But if God took care of all of the life's inequities, what would be our purpose here on earth? How would we demonstrate humanity? How would we be relevant to this world? I know that all those people in the past, in spite of their discomfort with Ellen, were merely human, suffering in their own small way with the disability that Ellen has. No harm or hurt could come to Ellen, and today we see that clearly. But I think I see clearly what God is doing, what he is saying, and what he has done. Ellen is a teacher. She drives home a lesson every day, that there is indeed a God. He is in all of us, and by our actions, what we say and do, makes us relevant to this world.
I truly believe: that God only observes. I think he wants us to do his work. We must reach down and wipe the tear of a child. We must reach down to help the poor and help heal the sick. We must reach down and aid the elderly because then we can reach up and become part of humanity, and a child of God.

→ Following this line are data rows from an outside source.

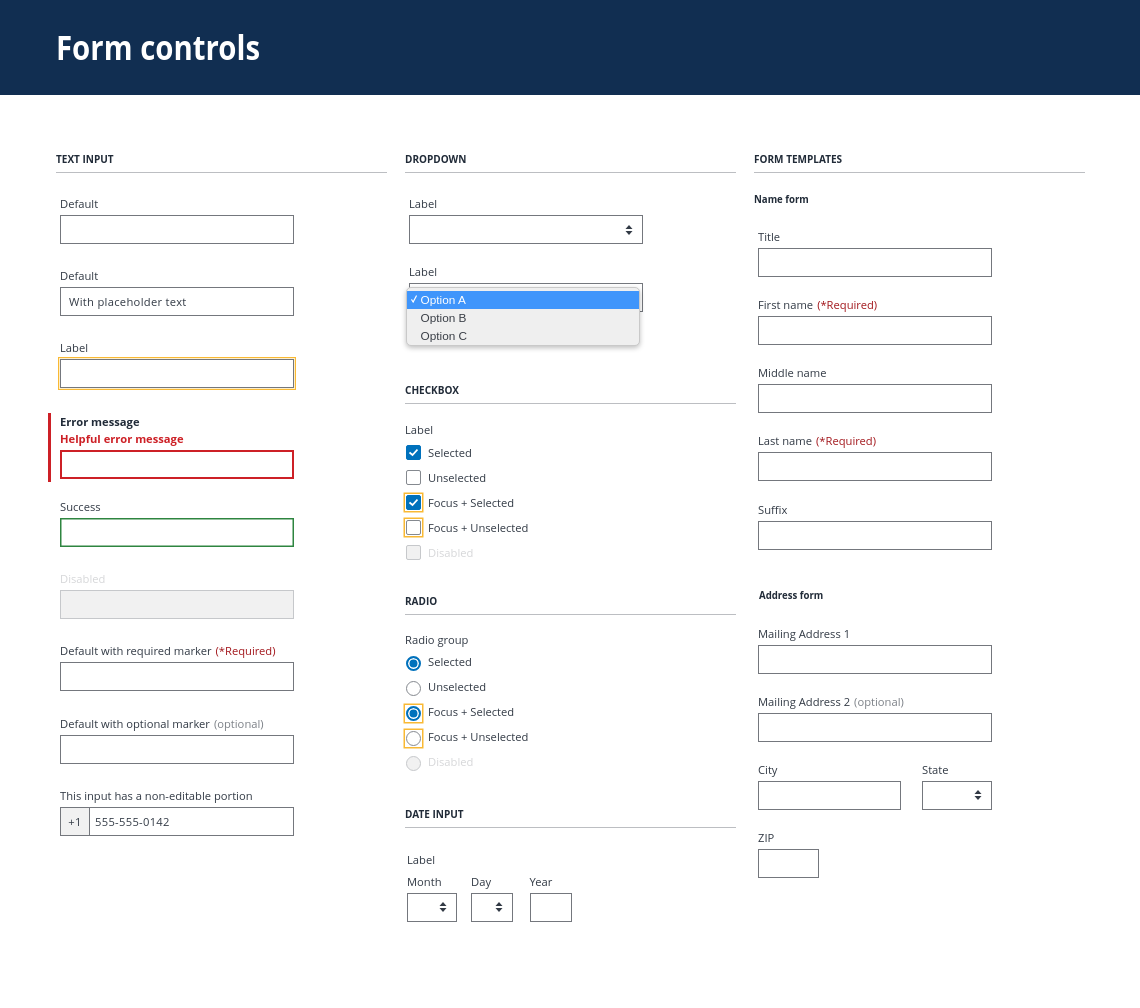
<!DOCTYPE html>
<html lang="en">
<head>
<meta charset="utf-8">
<title>Form controls</title>
<style>
:root {
  --navy: #112e51;
  --ink: #323a45;
  --heading: #212b38;
  --line: #74777d;
  --rule: #bcbec2;
  --blue: #0071bc;
  --menu-blue: #3f95fb;
  --red: #cd2026;
  --required: #a3191e;
  --green: #2e8540;
  --focus: #f9b934;
  --muted: #7c8087;
  --disabled: #d6d7d9;
  --disabled-fill: #f1f1f1;
}
* { box-sizing: border-box; margin: 0; padding: 0; }
body {
  width: 1140px; height: 1008px; overflow: hidden; background: #fff;
  color: var(--ink); font: 11.2px/17px "Open Sans", "Noto Sans", sans-serif;
}
.banner { height: 95px; padding: 0 56px 2px; display: flex; align-items: center; background: var(--navy); color: #fff; }
.banner h1 { font-size: 33.5px; line-height: 48px; transform: scaleX(.877); transform-origin: left; white-space: nowrap; }
.columns { display: grid; grid-template-columns: repeat(3, 331px); gap: 18px; padding: 53px 56px 0; }
.controls { display: grid; grid-template-rows: 231px 211px 213px 150px; }
.section-title { height: 25px; border-bottom: 1px solid var(--rule); font-size: 11.4px; line-height: 21px; color: var(--heading); }
.section-title span, .form-title span { display: inline-block; transform: scaleX(.88); transform-origin: left; white-space: nowrap; }
.fields { display: flex; flex-direction: column; gap: 19.2px; padding: 22px 0 0 4px; }
.fields.roomy { gap: 23.2px; }
.field { position: relative; width: 234px; display: flex; flex-direction: column; gap: 3px; }
.label { height: 17px; display: flex; gap: 4px; white-space: nowrap; }
.marker { color: var(--muted); }
.marker.required { color: var(--required); }
.input {
  height: 29px; border: 1px solid var(--line); background: #fff;
  display: flex; align-items: center; padding: 0 8px; letter-spacing: .3px; white-space: nowrap;
}
.select { justify-content: flex-end; padding: 0 9.5px; }
.sorter { width: 8px; height: 10px; fill: var(--ink); flex: none; }
.focused .input { outline: 1px solid var(--focus); outline-offset: 1px; box-shadow: 0 0 0 1.5px #fdeecb; }
.error { gap: 0; padding-bottom: 3px; margin: 1.9px 0 -7.1px; font-weight: 700; color: var(--heading); }
.error::before { content: ""; position: absolute; left: -12px; top: 0; bottom: 0; width: 3px; background: var(--red); }
.error .message { color: var(--red); height: 19.5px; }
.error .input { border: 2px solid var(--red); }
.success .input { border-color: var(--green); box-shadow: inset 0 0 0 .5px var(--green); }
.disabled { color: var(--disabled); }
.disabled .input { background: var(--disabled-fill); border-color: #c6c8cb; }
.phone { padding: 0; }
.prefix { width: 29px; height: 100%; display: grid; place-items: center; background: var(--disabled-fill); border-right: 1px solid var(--line); margin-right: 5px; }
.menu {
  position: absolute; left: -3px; top: 24px; width: 234px; height: 59px; padding-top: 3px; list-style: none;
  background: #efefef; border: 1px solid #c9c9c9; border-radius: 5px; box-shadow: 0 2px 5px rgb(0 0 0 / .25);
  font: 11.8px/18px "Liberation Sans", Arial, sans-serif; color: #3a3f47; overflow: hidden;
}
.menu li { position: relative; height: 18px; padding-left: 13.5px; }
.menu .current { background: var(--menu-blue); color: #fff; }
.menu .current svg { position: absolute; left: 4px; top: 4px; width: 6px; height: 8px; fill: none; stroke: #fff; stroke-width: 1.4; }
.choices { padding-top: 17px; list-style: none; }
.choices .label { margin-bottom: 1.5px; }
.choice { height: 25px; display: flex; align-items: center; gap: 7px; padding-left: 1px; }
.choice .mark { position: relative; width: 15px; height: 15px; flex: none; border: 1px solid #85898f; border-radius: 2px; background: #fff; top: .5px; }
.choice.on .mark { background: var(--blue); border-color: var(--blue); }
.choice .mark svg { position: absolute; left: 2px; top: 2px; width: 9px; height: 9px; fill: none; stroke: #fff; stroke-width: 1.8; }
.choice.focus .mark::after { content: ""; position: absolute; inset: -3px; border: 1px solid var(--focus); box-shadow: 0 0 0 .5px var(--focus); }
.choice.disabled .mark { background: var(--disabled-fill); border-color: #c6c8cb; }
.radios { padding-top: 16px; }
.radios .label { margin-bottom: 1px; }
.radios .mark { border-radius: 50%; top: 1.5px; }
.radios .on .mark { border: 2px solid var(--blue); box-shadow: inset 0 0 0 1.5px #fff; }
.radios .on.focus .mark::after { inset: -4px; }
.date { padding: 22.5px 0 0 2px; }
.date > .label { margin-bottom: 5px; }
.row { display: flex; }
.month { width: 50px; margin-right: 14px; }
.day { width: 42px; margin-right: 16.5px; }
.year { width: 42px; }
.form-title { height: 17px; font-size: 11.4px; line-height: 17px; color: var(--heading); margin-top: 16.5px; }
.form-title span { transform: scaleX(.845); }
.form-title + .fields { padding-top: 21.4px; }
.form-title.address { margin: 36.2px 0 0 5px; }
.form-title.address + .fields { padding-top: 21.7px; }
.city { width: 143px; margin-right: 21px; }
.state { width: 70px; }
.zip { width: 61px; }
</style>
</head>
<body>
<svg width="0" height="0" style="position:absolute" aria-hidden="true">
  <defs>
    <symbol id="sorter" viewBox="0 0 8 10"><polygon points="4,0 7.5,4 0.5,4"/><polygon points="4,10 7.5,6 0.5,6"/></symbol>
    <symbol id="tick" viewBox="0 0 9 9"><polyline points="0.5,4.5 3.5,7 8.5,1.5"/></symbol>
  </defs>
</svg>

<header class="banner"><h1>Form controls</h1></header>

<main class="columns">
  <section>
    <h2 class="section-title"><span>TEXT INPUT</span></h2>
    <div class="fields roomy">
      <div class="field"><div class="label">Default</div><div class="input"></div></div>
      <div class="field"><div class="label">Default</div><div class="input">With placeholder text</div></div>
      <div class="field focused"><div class="label">Label</div><div class="input"></div></div>
      <div class="field error">
        <div class="label">Error message</div>
        <div class="message">Helpful error message</div>
        <div class="input"></div>
      </div>
      <div class="field success"><div class="label">Success</div><div class="input"></div></div>
      <div class="field disabled"><div class="label">Disabled</div><div class="input"></div></div>
      <div class="field">
        <div class="label">Default with required marker <span class="marker required">(*Required)</span></div>
        <div class="input"></div>
      </div>
      <div class="field">
        <div class="label">Default with optional marker <span class="marker">(optional)</span></div>
        <div class="input"></div>
      </div>
      <div class="field">
        <div class="label">This input has a non-editable portion</div>
        <div class="input phone"><span class="prefix">+1</span>555-555-0142</div>
      </div>
    </div>
  </section>

  <div class="controls">
    <section>
      <h2 class="section-title"><span>DROPDOWN</span></h2>
      <div class="fields">
        <div class="field">
          <div class="label">Label</div>
          <div class="input select"><svg class="sorter"><use href="#sorter"/></svg></div>
        </div>
        <div class="field">
          <div class="label">Label</div>
          <div class="input select"></div>
          <ul class="menu">
            <li class="current"><svg viewBox="0 0 7 9"><polyline points="0.5,5 2.5,8 6.5,0.5"/></svg>Option A</li>
            <li>Option B</li>
            <li>Option C</li>
          </ul>
        </div>
      </div>
    </section>

    <section>
      <h2 class="section-title"><span>CHECKBOX</span></h2>
      <div class="choices">
        <div class="label">Label</div>
        <div class="choice on"><span class="mark"><svg><use href="#tick"/></svg></span>Selected</div>
        <div class="choice"><span class="mark"></span>Unselected</div>
        <div class="choice on focus"><span class="mark"><svg><use href="#tick"/></svg></span>Focus + Selected</div>
        <div class="choice focus"><span class="mark"></span>Focus + Unselected</div>
        <div class="choice disabled"><span class="mark"></span>Disabled</div>
      </div>
    </section>

    <section>
      <h2 class="section-title"><span>RADIO</span></h2>
      <div class="choices radios">
        <div class="label">Radio group</div>
        <div class="choice on"><span class="mark"></span>Selected</div>
        <div class="choice"><span class="mark"></span>Unselected</div>
        <div class="choice on focus"><span class="mark"></span>Focus + Selected</div>
        <div class="choice focus"><span class="mark"></span>Focus + Unselected</div>
        <div class="choice disabled"><span class="mark"></span>Disabled</div>
      </div>
    </section>

    <section>
      <h2 class="section-title"><span>DATE INPUT</span></h2>
      <div class="date">
        <div class="label">Label</div>
        <div class="row">
          <div class="field month"><div class="label">Month</div><div class="input select"><svg class="sorter"><use href="#sorter"/></svg></div></div>
          <div class="field day"><div class="label">Day</div><div class="input select"><svg class="sorter"><use href="#sorter"/></svg></div></div>
          <div class="field year"><div class="label">Year</div><div class="input"></div></div>
        </div>
      </div>
    </section>
  </div>

  <section>
    <h2 class="section-title"><span>FORM TEMPLATES</span></h2>
    <h3 class="form-title"><span>Name form</span></h3>
    <div class="fields">
      <div class="field"><div class="label">Title</div><div class="input"></div></div>
      <div class="field">
        <div class="label">First name <span class="marker required">(*Required)</span></div>
        <div class="input"></div>
      </div>
      <div class="field"><div class="label">Middle name</div><div class="input"></div></div>
      <div class="field">
        <div class="label">Last name <span class="marker required">(*Required)</span></div>
        <div class="input"></div>
      </div>
      <div class="field"><div class="label">Suffix</div><div class="input"></div></div>
    </div>
    <h3 class="form-title address"><span>Address form</span></h3>
    <div class="fields">
      <div class="field"><div class="label">Mailing Address 1</div><div class="input"></div></div>
      <div class="field">
        <div class="label">Mailing Address 2 <span class="marker">(optional)</span></div>
        <div class="input"></div>
      </div>
      <div class="row">
        <div class="field city"><div class="label">City</div><div class="input"></div></div>
        <div class="field state"><div class="label">State</div><div class="input select"><svg class="sorter"><use href="#sorter"/></svg></div></div>
      </div>
      <div class="field zip"><div class="label">ZIP</div><div class="input"></div></div>
    </div>
  </section>
</main>
</body>
</html>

Many years ago, when my son Joseph was dying in North Shore University Hospital, my wife and I had spent round the clock time with him. We had slept the night in a waiting room, and from exhaustion, we went home to shower and get a bit of rest. As I lay on the couch, the phone rang, and the doctor on the other end told us to hurry, the time had come. We went to the hospital that cold January night, and as we entered the building and were climbing the stairs, a robed figure, sped past us and raced up the stairs. That robed figure was a priest, racing to my son's deathbed to give us spiritual comfort. It helped. He helped us get a perspective during a cold horrible time.
Is there a God? I think so.

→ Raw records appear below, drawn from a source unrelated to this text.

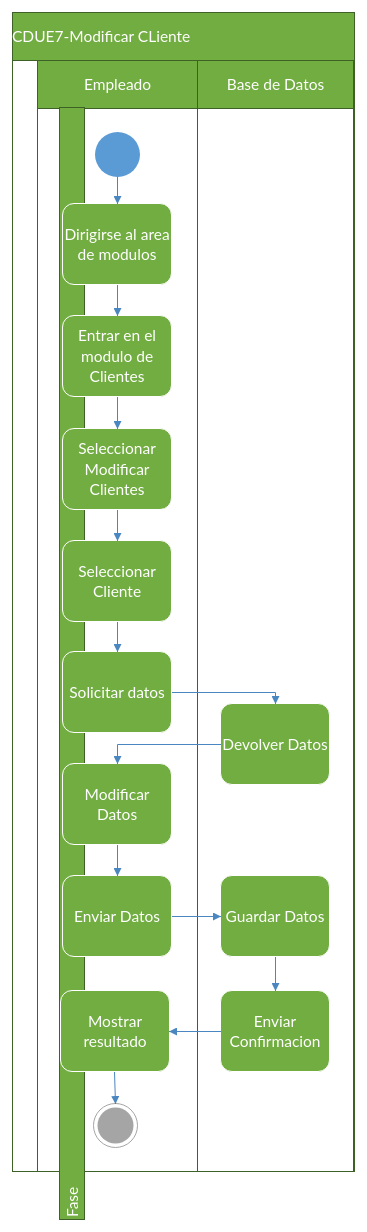
<!DOCTYPE html>
<html lang="es">
<head>
<meta charset="utf-8">
<title>CDUE7-Modificar CLiente</title>
<style>
:root {
  --green: #72ad42;
  --green-dark: #3d6127;
  --blue: #5b9bd5;
  --arrow: #4a86c0;
  --grey: #a5a5a5;
  --paper: #fff;
}
* { box-sizing: border-box; margin: 0; }
body {
  position: relative;
  width: 367px;
  height: 1232px;
  overflow: hidden;
  background: var(--paper);
  color: var(--paper);
  font: 400 15.5px/20.5px Lato, "Open Sans", sans-serif;
}
.pool {
  position: absolute;
  left: 12px;
  top: 12px;
  width: 343px;
  height: 1160px;
  display: grid;
  grid-template: 48px 1fr / 24px 160px 1fr;
  border: 1px solid var(--green-dark);
}
.pool-title {
  grid-column: 1 / -1;
  display: flex;
  align-items: center;
  background: var(--green);
  border-bottom: 1px solid var(--green-dark);
  font-size: inherit;
  font-weight: 400;
  white-space: nowrap;
}
.pool-title span { margin-left: -1px; }
.lane { border-left: 1px solid var(--green-dark); }
.lane:last-child { border-right: 1px solid var(--green-dark); }
.lane h2 {
  height: 48px;
  display: flex;
  align-items: center;
  justify-content: center;
  background: var(--green);
  border-bottom: 1px solid var(--green-dark);
  font-size: inherit;
  font-weight: 400;
}
.phase {
  position: absolute;
  left: 59px;
  top: 107px;
  width: 26px;
  height: 1113px;
  display: flex;
  align-items: center;
  padding-top: 2px;
  background: var(--green);
  border: 1.5px solid var(--green-dark);
  writing-mode: vertical-rl;
  transform: rotate(180deg);
}
.flow { position: absolute; left: 0; top: 0; }
.step {
  position: absolute;
  left: var(--x, 62px);
  top: var(--y);
  width: 110px;
  height: 82px;
  display: flex;
  align-items: center;
  justify-content: center;
  background: var(--green);
  border: 1px solid var(--paper);
  border-radius: 12px;
  text-align: center;
  white-space: nowrap;
}
.data { --x: 220px; }
</style>
</head>
<body>
<section class="pool">
  <h1 class="pool-title"><span>CDUE7-Modificar CLiente</span></h1>
  <div class="margin"></div>
  <div class="lane"><h2>Empleado</h2></div>
  <div class="lane"><h2>Base de Datos</h2></div>
</section>

<div class="phase">Fase</div>

<div class="step" style="--y:203px">Dirigirse al area<br>de modulos</div>
<div class="step" style="--y:315px">Entrar en el<br>modulo de<br>Clientes</div>
<div class="step" style="--y:428px">Seleccionar<br>Modificar<br>Clientes</div>
<div class="step" style="--y:540px">Seleccionar<br>Cliente</div>
<div class="step" style="--y:651px">Solicitar datos</div>
<div class="step data" style="--y:703px">Devolver Datos</div>
<div class="step" style="--y:763px">Modificar<br>Datos</div>
<div class="step" style="--y:875px">Enviar Datos</div>
<div class="step data" style="--y:875px">Guardar Datos</div>
<div class="step data" style="--y:990px">Enviar<br>Confirmacion</div>
<div class="step" style="--x:60px;--y:990px">Mostrar<br>resultado</div>

<svg class="flow" width="367" height="1232" viewBox="0 0 367 1232" aria-hidden="true">
  <defs>
    <marker id="arrowhead" markerUnits="userSpaceOnUse" markerWidth="8" markerHeight="8" refX="8" refY="4" orient="auto">
      <polygon points="0,0 8,4 0,8" fill="var(--arrow)"/>
    </marker>
  </defs>
  <circle class="start" cx="117.5" cy="154.5" r="22.5" fill="var(--blue)"/>
  <g class="end">
    <circle cx="115.5" cy="1125.5" r="22" fill="var(--paper)" stroke="var(--grey)"/>
    <circle cx="115.5" cy="1125.5" r="18" fill="var(--grey)"/>
  </g>
  <g fill="none" stroke="var(--arrow)" marker-end="url(#arrowhead)">
    <path d="M117.5 177V204" marker-end="url(#arrowhead)"/>
    <path d="M117.5 285V316" marker-end="url(#arrowhead)"/>
    <path d="M117.5 397V429" marker-end="url(#arrowhead)"/>
    <path d="M117.5 510V541" marker-end="url(#arrowhead)"/>
    <path d="M117.5 622V652" marker-end="url(#arrowhead)"/>
    <path d="M172 692.5H275.5V704" marker-end="url(#arrowhead)"/>
    <path d="M221 744.5H117.5V764" marker-end="url(#arrowhead)"/>
    <path d="M117.5 845V876" marker-end="url(#arrowhead)"/>
    <path d="M172 916.5H221" marker-end="url(#arrowhead)"/>
    <path d="M275.5 957V991" marker-end="url(#arrowhead)"/>
    <path d="M221 1031.5H169" marker-end="url(#arrowhead)"/>
    <path d="M114.5 1072L115.5 1104" marker-end="url(#arrowhead)"/>
  </g>
</svg>
</body>
</html>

For thirty-eight years, I've been working on getting my daughter Ellen to say just one word, Dad, or daddy, or even dada. For all these past thirty-eight years' she says: "momma" and will say it often. When she sees me, she calls me: "Momma" and I understand it. She can't form words in her mouth and can only say: happy and momma, and manages to survive with the help and love of some truly wonderful people who support her every day!
These past few years I would meet up with her for her various doctor's appointments and when she sees me she calls out: "Momma!" and comes running to hug me. When that happens, a funny thing happens to me, I lose my reserve, my sense of being in public, and hug her back. She smiles and I realize, she loves me for being who I am, no pretense needed, no conditions need to be met.
Once, while at a visit to the hospital, I sat with two caretakers who assist Ellen, and waited for a doctor to come out to talk to me. One asked me if she said any other words other than those I described. I said I wish she would say daddy, and if she ever did, I would give a million dollars to hear her call me that. Almost immediately, the word spread that I was awarding a million bucks for anyone who could get Ellen to say, daddy.
At every doctor's appointment, they were working feverishly to get Ellen to say it. But knowing Ellen, you don't make her do anything she doesn't want to do (Like her mother). So I would lean back amused and confident, thinking my money was safe.
Then comes Father's Day. TLW (The Little Woman) comes out to the den with my daughter, holding a present for me, and instructs Ellen to "give it to Daddy." My daughter flings the present at me and laughs; this is how she is. I open the present and make a big deal, but she really doesn't understand it all, herself.
Mom goes back to making dinner and Ellen is standing over me. She works hard to get my attention and is ‘talking' to me in her own way. Then suddenly, out of nowhere, with prompting, on Father's Day, she says: "DADA DADA!"
Perhaps my best Father's Day ever.